Conservative parents use more masculine sounding traditional names with harder consonants and/or fewer syllables. We might have the perfect example from Republican Sarah Palin (2008 VP candidate). She named two of her daughters Bristol and Piper and her two sons, Trig and Track.
Meanwhile, parents who are more liberal tend to select uncommon names that have obscure significance. For example, they might name their children Franny and Zooey because of J.D. Salinger. They also will select names with a more “feminine feel” and softer sounding letters.
2. Names can reveal consumption patterns.
According to researchers at the University of Chicago, our next step could be to hypothesize consumption patterns. Distinguishing themselves through tradition and wealth, conservative households vote Republican, own small businesses, occupy managerial positions and shop at Brooks Brothers. Liberals meanwhile like to communicate their cultural prestige by driving a Prius, having solar panels and wearing a Peruvian woven scarf that expresses a social concern for the world.
3. Names connect to jobs.
Several years ago, a group at Verdant Labs said they went through a list of more than two million people. Scouring public records, they connected names to professions and came up with some links. For example, if your name is Richie, it is more likely that you will become a guitarist. Meanwhile, Mikes and Jims tend to be football coaches.
When they connected the names and jobs, the people at Verdant Labs warned us not to assume that a list of football coaches will necessarily have more Mikes and Jims. Instead they discovered that among people named Mike, there was an unusually high percent of coaches.

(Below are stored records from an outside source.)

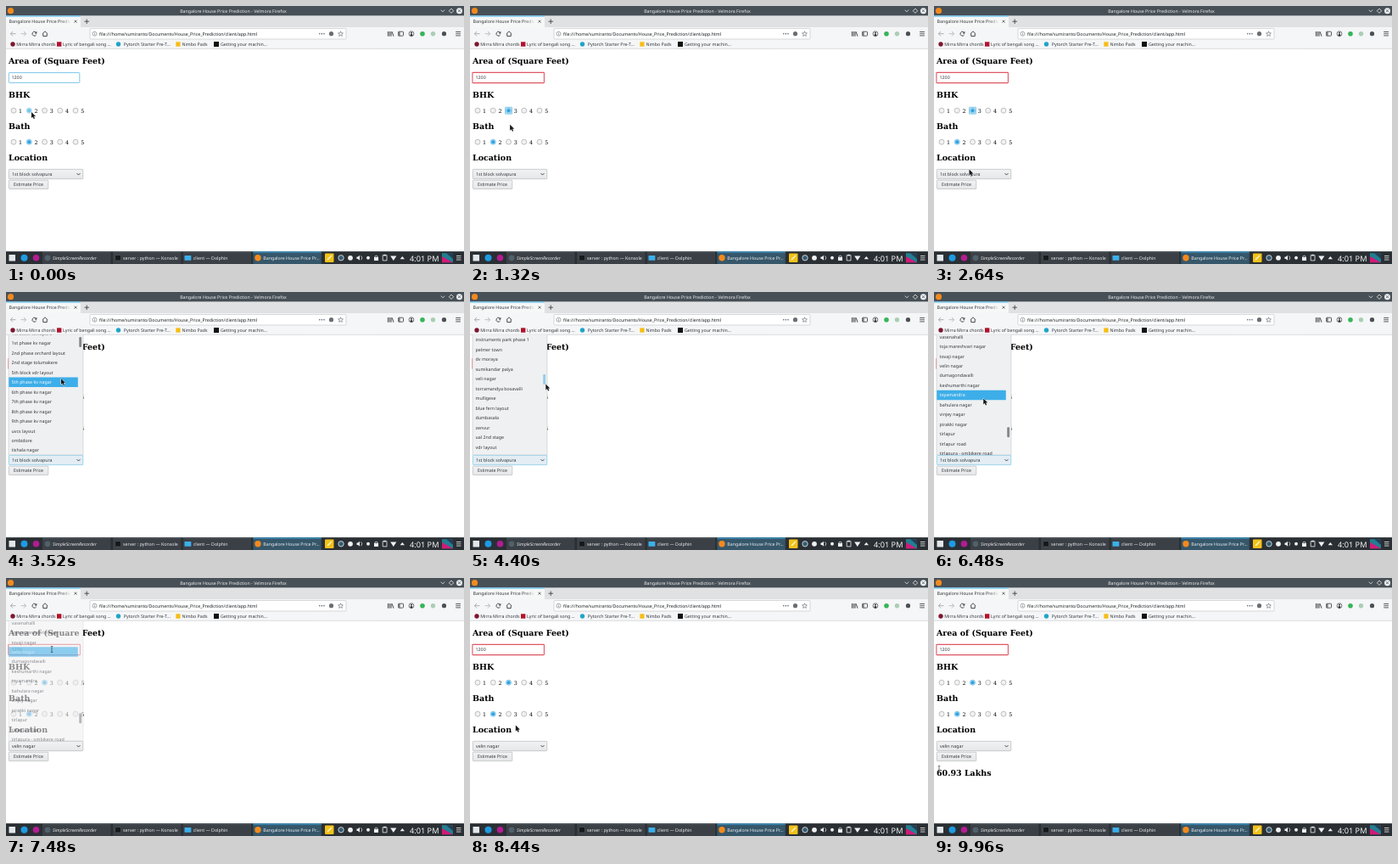
An HTML page with a canvas for the animation above (10 s loop, 540 by 304 pixels).

```html
<!DOCTYPE html>
<html lang="en">
<head>
<meta charset="utf-8">
<title>House price form</title>
<style>
html, body { margin: 0; width: 540px; height: 304px; overflow: hidden; background: #fff; }
canvas { display: block; }
</style>
</head>
<body>
<canvas id="stage" width="540" height="304"></canvas>
<script>
const c = document.getElementById('stage').getContext('2d');
const LOOP = 10000, STEP = 40;
const UI = '5.27px "Noto Sans", sans-serif';
const SERIF = '"DejaVu Serif", serif';
const BLUE = '#3daee9', INK = '#31363b', PALE = '#93cee9';
const ROW = 11.47, TOP = 50.5, BOTTOM = 192;
const CHOICE = 190;

// ---- place list ----
const known = {
  0: ['1st block solvapura', '1st phase kv nagar', '2nd phase orchard layout', '2nd stage tolumakere',
    '5th block vdr layout', '5th phase kv nagar', '6th phase kv nagar', '7th phase kv nagar',
    '8th phase kv nagar', '9th phase kv nagar', 'uvcs layout', 'ombidore', 'tishala nagar'],
  78: ['instruments park phase 1', 'pelmer town', 'dv moraya', 'sumikandar palya', 'veli nagar',
    'torramandya bosavalli', 'mulligese', 'blue fern layout', 'dumbasala', 'zenvur', 'ual 2nd stage', 'vdr layout'],
  180: ['tui layout', 'monavur', 'sirappina umbahara', 'mottandur umbahara', 'neela vigna layout',
    'drishvi layout', 'k.l. nagar', 'vasenahalli', 'toja mareshvari nagar', 'tovaji nagar', 'velin nagar',
    'dumagondavalli', 'keshumarthi nagar', 'toyamandra', 'bahulara nagar', 'vinjey nagar', 'pirakki nagar',
    'tirlapur', 'tirlapur road', 'tirlapura - ombikere road']
};
const parts = ['mu', 'vel', 'tor', 'isha', 'dun', 'oma', 'ril', 'zen', 'kov', 'sumi'];
const ends = [' nagar', 'ahalli', ' layout', 'apura', ' palya', 'andra'];
let seed = 7;
const pick = a => a[(seed = (seed * 16807) % 2147483647) % a.length];
const places = Array.from({ length: 215 }, () => pick(parts) + pick(parts) + pick(ends));
for (const at in known) known[at].forEach((name, i) => places[+at + i] = name);

// ---- motion ----
const mousePath = [
  [0, 30, 125], [440, 44, 122], [640, 46, 124], [800, 46, 124], [1760, 48, 152], [2000, 48, 152],
  [2640, 41.5, 192.5], [2920, 44, 196], [3080, 44, 192], [3520, 65, 102], [4000, 88.5, 65],
  [4400, 89.3, 108.5], [5040, 88.6, 164], [5120, 88.6, 164.5], [5400, 88.6, 169], [5960, 60, 142],
  [6120, 60, 142], [7120, 54, 86], [7280, 54, 86], [7480, 54, 84], [8280, 68, 150], [8320, 68, 150],
  [8600, 32, 210], [9320, 32, 210], [9520, 13, 218], [9720, 13, 218], [9960, 6, 225]
];
const thumbPath = [[4040, 53], [4400, 97], [5040, 154.4], [5120, 155.1], [5400, 159.2]];

function along(path, t, smooth) {
  if (t <= path[0][0]) return path[0].slice(1);
  for (let i = 1; i < path.length; i++) {
    const a = path[i - 1], b = path[i];
    if (t > b[0]) continue;
    let k = (t - a[0]) / (b[0] - a[0]);
    if (smooth) k = k * k * (3 - 2 * k);
    return a.slice(1).map((v, j) => v + (b[j + 1] - v) * k);
  }
  return path[path.length - 1].slice(1);
}
const clamp = v => Math.max(0, Math.min(1, v));

// ---- drawing helpers ----
function box(x, y, w, h, fill, line, r = 0, lw = 0.6) {
  c.beginPath();
  c.roundRect(x, y, w, h, r);
  if (fill) { c.fillStyle = fill; c.fill(); }
  if (line) { c.strokeStyle = line; c.lineWidth = lw; c.stroke(); }
}
function disc(x, y, r, fill, line, lw = 0.6) {
  c.beginPath();
  c.arc(x, y, r, 0, 7);
  if (fill) { c.fillStyle = fill; c.fill(); }
  if (line) { c.strokeStyle = line; c.lineWidth = lw; c.stroke(); }
}
function path(pts, line, lw = 0.8, fill) {
  c.beginPath();
  pts.forEach(([x, y], i) => i ? c.lineTo(x, y) : c.moveTo(x, y));
  if (fill) { c.closePath(); c.fillStyle = fill; c.fill(); }
  if (line) { c.strokeStyle = line; c.lineWidth = lw; c.stroke(); }
}
function text(s, x, y, color = INK, font = UI, align = 'left') {
  c.font = font;
  c.textAlign = align;
  c.fillStyle = color;
  c.fillText(s, x, y);
}
const chevron = (x, y, w, color, lw, d = 1) =>
  path([[x - w, y - w * d / 2], [x, y + w * d / 2], [x + w, y - w * d / 2]], color, lw);
const cross = (x, y, r, color, lw) => {
  path([[x - r, y - r], [x + r, y + r]], color, lw);
  path([[x - r, y + r], [x + r, y - r]], color, lw);
};
const title = (s, y) => text(s, 3, y, '#000', 'bold 9.487px ' + SERIF);

// ---- browser window ----
function titleBar() {
  box(0, 0, 540, 11.5, '#475057');
  disc(5.5, 5.7, 3.6, '#f28a1e');
  text('Bangalore House Price Prediction - Velmora Firefox', 268, 7.7, '#eff0f1', UI, 'center');
  chevron(515, 5.7, 2.2, '#eff0f1', 0.8);
  path([[525, 3], [527.7, 5.7], [525, 8.4], [522.3, 5.7], [525, 3]], '#eff0f1', 0.8);
  disc(534.5, 5.7, 3.5, '#eff0f1');
  cross(534.5, 5.7, 1.5, '#475057', 0.8);
}

function tabs() {
  box(0, 11.5, 540, 13.5, '#dfe1e3');
  box(0, 11.5, 88, 13.5, '#f6f7f7');
  box(0, 11.5, 88, 0.9, BLUE);
  const fade = c.createLinearGradient(64, 0, 77, 0);
  fade.addColorStop(0, INK);
  fade.addColorStop(1, 'rgba(49,54,59,0)');
  c.save();
  c.beginPath(); c.rect(0, 11, 77, 14); c.clip();
  text('Bangalore House Price Prediction', 3.5, 20.2, fade);
  c.restore();
  cross(82, 18.2, 1.5, INK, 0.7);
  path([[92.5, 18.2], [98, 18.2]], INK, 0.8);
  path([[95.2, 15.5], [95.2, 21]], INK, 0.8);
}

function toolbar() {
  box(0, 25, 540, 25.5, '#f5f6f7');
  path([[0, 50.3], [540, 50.3]], '#ccced0', 0.6);
  path([[11.5, 32.7], [5.5, 32.7]], '#a3a6a8', 0.9);
  path([[8, 30], [5.3, 32.7], [8, 35.4]], '#a3a6a8', 0.9);
  path([[17.5, 32.7], [23.5, 32.7]], '#b6b8ba', 0.9);
  path([[21, 30], [23.7, 32.7], [21, 35.4]], '#b6b8ba', 0.9);
  c.beginPath(); c.arc(33.5, 32.7, 2.5, 0.5, 5.5);
  c.strokeStyle = INK; c.lineWidth = 0.9; c.stroke();
  path([[36.3, 29.7], [36.3, 32.4], [33.6, 32.4]], null, 0, INK);
  path([[42.8, 32.9], [46, 29.8], [49.2, 32.9]], INK, 0.9);
  path([[43.8, 32.6], [43.8, 35.6], [48.2, 35.6], [48.2, 32.6]], INK, 0.9);

  box(99, 26.5, 302, 12.5, '#fff', '#bfc2c5', 1);
  disc(104.5, 32.7, 2.5, null, '#6a6e72', 0.6);
  path([[104.5, 32.2], [104.5, 34.2]], '#6a6e72', 0.7);
  disc(104.5, 31.2, 0.4, '#6a6e72');
  text('file:///home/sumiranto/Documents/House_Price_Prediction/client/app.html', 110, 34.6, '#1b1e20');
  [369.8, 372.4, 375].forEach(x => disc(x, 32.7, 0.8, '#55595d'));
  disc(383.5, 32.7, 2.6, '#6a6e72');
  const star = Array.from({ length: 11 }, (_, i) => {
    const a = -Math.PI / 2 + i * Math.PI / 5, r = i % 2 ? 1.4 : 3.1;
    return [394.5 + r * Math.cos(a), 32.9 + r * Math.sin(a)];
  });
  path(star, '#55595d', 0.6);

  [450.5, 452.3, 454.1].forEach(x => path([[x, 30], [x, 35.7]], INK, 0.9));
  path([[455.2, 30.3], [457, 35.7]], INK, 0.9);
  box(462.5, 30.2, 6, 5, null, INK, 0.8, 0.8);
  box(462.5, 30.2, 2.2, 5, '#777b7f');
  disc(478, 32.7, 2.9, null, INK, 0.7);
  disc(478, 31.8, 1, INK);
  disc(478, 34.2, 1.3, INK);
  disc(491, 32.7, 2.8, '#35b558');
  disc(503.5, 32.7, 2.7, '#a9cfb5');
  disc(516.5, 32.7, 2.6, '#4b5055');
  [30.5, 32.7, 34.9].forEach(y => path([[530.2, y], [536, y]], INK, 0.8));

  disc(8, 45, 2.7, '#7d1730');
  box(60, 42.3, 5.4, 5.4, '#b3122d');
  disc(132.5, 45, 2.7, '#20a4c9');
  box(200.3, 42.3, 5.2, 5.4, '#f8bd16');
  box(245, 42, 6, 6, '#111');
  text('Mirra Mirra chords', 12.3, 46.9);
  text('Lyric of bengali song ...', 67, 46.9);
  text('Pytorch Starter Pre-T...', 138.8, 46.9);
  text('Nimbo Pads', 207.5, 46.9);
  text('Getting your machin...', 253, 46.9);
}

// ---- desktop panel ----
function task(x, label, active, font = UI) {
  box(x, 290, 80.5, 14, active ? '#36566a' : '#3a4046');
  box(x, 289.6, 80.5, 0.8, active ? BLUE : '#555c62');
  text(label, x + 12, 298.8, '#eff0f1', font);
}

function panel() {
  box(0, 289.3, 540, 15, '#2a2f34');
  box(3.5, 293, 7.5, 7.5, '#e4e7e9');
  disc(21.5, 296.8, 4, '#1e9be2');
  disc(35.5, 296.8, 3.8, '#b31c92');
  task(43, 'SimpleScreenRecorder', false, 'italic ' + UI);
  task(126, 'server : python — Konsole', false);
  task(208.7, 'client — Dolphin', false);
  task(291.3, 'Bangalore House Price Pr...', true);
  disc(49, 296.8, 3.4, '#52606b');
  box(128.5, 293.5, 7, 6.6, '#171a1d', '#596066', 0.5);
  box(210.5, 294, 7.8, 5.8, BLUE, null, 0.6);
  disc(297, 296.8, 3.7, '#f28a1e');

  const w = '#eff0f1';
  box(376, 291.5, 10.5, 10.5, '#f2c21a', null, 1);
  path([[379, 299], [384, 294]], '#fff6d4', 1.2);
  disc(395, 296.8, 3.2, '#345c73', w, 0.8);
  disc(406, 296.8, 2.9, w);
  path([[413.5, 295.6], [415, 295.6], [417, 293.8], [417, 299.8], [415, 298], [413.5, 298]], null, 0, w);
  c.beginPath(); c.arc(416.6, 296.8, 3, -0.9, 0.9); c.strokeStyle = w; c.lineWidth = 0.8; c.stroke();
  disc(427, 296.8, 2, w);
  box(434, 296, 5, 4, w);
  c.beginPath(); c.arc(436.5, 296, 1.7, Math.PI, 0); c.stroke();
  box(444.2, 293.7, 4.8, 6.2, null, w, 0, 0.8);
  box(445.4, 292.8, 2.4, 1.6, w);
  path([[453.2, 294.6], [460.4, 294.6], [456.8, 300]], null, 0, w);
  path([[464.6, 298.2], [470, 298.2], [467.3, 295]], null, 0, w);
  text('4:01 PM', 476, 300.9, '#f5f6f7', '9.2px "Noto Sans", sans-serif');
  box(514, 291.2, 13, 11, '#227f92');
  path([[514, 295], [527, 302.2], [514, 302.2]], null, 0, '#d11a78');
  path([[519, 291.2], [527, 291.2], [527, 298]], null, 0, '#263d55');
  [294.5, 296.8, 299.1].forEach(y => path([[531, y], [536.5, y]], w, 0.8));
}

// ---- page ----
function radios(y, chosen, s, live) {
  for (let i = 0; i < 5; i++) {
    const x = 9 + i * 18.25, on = i + 1 === chosen;
    const near = live && Math.hypot(s.mx - x, s.my - y) < 4.2;
    if (live && s.focus && on) box(x - 4, y - 4, 8, 8, '#c4e5f6', '#6bbde6', 0.3, 0.7);
    disc(x, y, 3, on ? '#b3def4' : '#f1f2f2', on || near ? (near ? PALE : '#58b5e5') : '#a5a8aa', 0.7);
    if (on) disc(x, y, 1.9, near ? '#6fc3ec' : '#2c9fdc');
    text(i + 1, 15.1 + i * 18.3, y + 3, '#000', '6.325px ' + SERIF);
  }
}

function button(x, y, w, h, hot, tint) {
  const g = c.createLinearGradient(0, y, 0, y + h);
  g.addColorStop(0, tint || '#f1f2f3');
  g.addColorStop(1, tint || '#e6e7e8');
  box(x, y, w, h, g, hot ? '#7fc4e6' : '#b7babc', 0.8, 0.7);
}

function page(s) {
  box(0, 50.5, 540, 239, '#fff');
  title('Area of (Square Feet)', 67.5);
  title('BHK', 107.5);
  title('Bath', 144.8);
  title('Location', 181.6);
  if (s.touched) box(2.9, 78.4, 84.5, 12.2, '#fff', '#df5663', 0.6, 1.1);
  else box(3.3, 78.6, 83.5, 11.8, '#fff', '#6fc0e6', 0.8, 0.9);
  text('1200', 6.6, 86.4);
  radios(123.2, s.bhk, s, true);
  radios(160.2, 2, s, false);

  const overPick = s.mx > 3 && s.mx < 91 && s.my > 192.5 && s.my < 204;
  button(3.3, 192.4, 87.5, 11.3, s.open || overPick, s.open ? '#e3edf3' : null);
  text(places[s.chosen], 7, 200.1);
  chevron(85.5, 198.1, 1.9, INK, 0.9);
  const overBtn = s.my > 205 && s.my < 215.5 && s.mx > 3 && s.mx < 50;
  button(3.3, 205.2, 46.5, 10.4, overBtn && s.t > 8000, s.pressed ? '#c9dfeb' : null);
  text('Estimate Price', 9, 212.4);
  if (s.priced) title('60.93 Lakhs', 232.6);
}

function popup(s) {
  if (!s.alpha) return;
  const scroll = (s.thumb - 53) / 0.0496;
  c.save();
  c.globalAlpha = s.alpha;
  c.beginPath(); c.rect(2, TOP, 90, BOTTOM - TOP); c.clip();
  box(3, TOP - 2, 88, BOTTOM - TOP + 2, '#eff0f1', '#c3c6c8', 0, 0.6);
  const first = Math.max(0, Math.floor(scroll / ROW) - 1);
  for (let i = first; i < first + 16 && i < places.length; i++) {
    const y = 48.9 + ROW * i - scroll;
    const hot = !s.drag && s.mx < 85 && s.my < BOTTOM && Math.abs(s.my - y) <= ROW / 2;
    if (hot) box(3.3, y - ROW / 2, 81.5, ROW, BLUE);
    text(places[i], 6.6, y + 1.9, hot ? '#fcfcfc' : INK);
  }
  box(86.2, s.thumb, 2.9, 12, s.drag ? PALE : '#85898c', null, 1.2);
  c.restore();
}

function pointer(s) {
  const { mx: x, my: y, t } = s;
  const overField = !s.open && x > 3 && x < 87 && y > 78 && y < 91;
  if (overField || t > 9800) {
    path([[x, y - 3.5], [x, y + 3.5]], INK, 0.7);
    path([[x - 1.3, y - 3.5], [x + 1.3, y - 3.5]], INK, 0.6);
    path([[x - 1.3, y + 3.5], [x + 1.3, y + 3.5]], INK, 0.6);
    return;
  }
  const shape = [[0, 0], [0, 7], [1.6, 5.6], [2.8, 8.1], [4, 7.5], [2.9, 5.1], [5, 4.9], [0, 0]]
    .map(([a, b]) => [x + a, y + b]);
  path(shape, '#f5f5f5', 1);
  path(shape, null, 0, '#16191b');
}

function draw(t) {
  const [mx, my] = along(mousePath, t, t < 4000 || t > 5400);
  const open = t >= 2960 && t < 7440;
  const s = {
    t, mx, my, open,
    touched: t >= 480,
    bhk: t >= 480 ? 3 : 2,
    focus: t >= 480 && t < 2960,
    alpha: t < 7440 ? clamp((t - 2960) / 120) : clamp((7520 - t) / 70),
    thumb: along(thumbPath, t)[0],
    drag: t >= 4000 && t < 5440,
    chosen: t >= 7440 ? CHOICE : 0,
    pressed: t >= 8800 && t < 8920,
    priced: t >= 8920
  };
  c.textRendering = 'geometricPrecision';
  page(s);
  titleBar();
  tabs();
  toolbar();
  panel();
  popup(s);
  pointer(s);
}

const start = performance.now();
function tick() {
  const t = (performance.now() - start) % LOOP;
  draw(Math.floor(t / STEP) * STEP);
  requestAnimationFrame(tick);
}
tick();
</script>
</body>
</html>
```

Here is an excerpt from a Verdant Labs graphic with the names/jobs connections:
Our Bottom Line: Signaling
While I am not sure about the academic rigor for some of the baby naming research, I do believe that many parents say something through their children’s names. They send a signal.
Explained by behavioral economists, signaling can involve a very specific act that conveys a much broader message. A politician votes for the death penalty to show he is tough on crime. Someone shops at Annye’s Organics to demonstrate concern about the environment. And, you name your little boy Odysseus to display your knowledge of Greek mythology as you nudge him in a literary direction.
But what then is the winner of the Harland contest signaling?
My sources and more: You might enjoy (as did I) the KFC naming rights “analysis” in this Atlantic article. Then, this Washington Post article on the significance of names takes the next step some insight. And finally, if you enjoy Freakonomics podcasts, these have all you could want to know about baby names.
Please note that several sentences from today’s post were in a past econlife and our Colonel Sanders photo is from Wikipedia.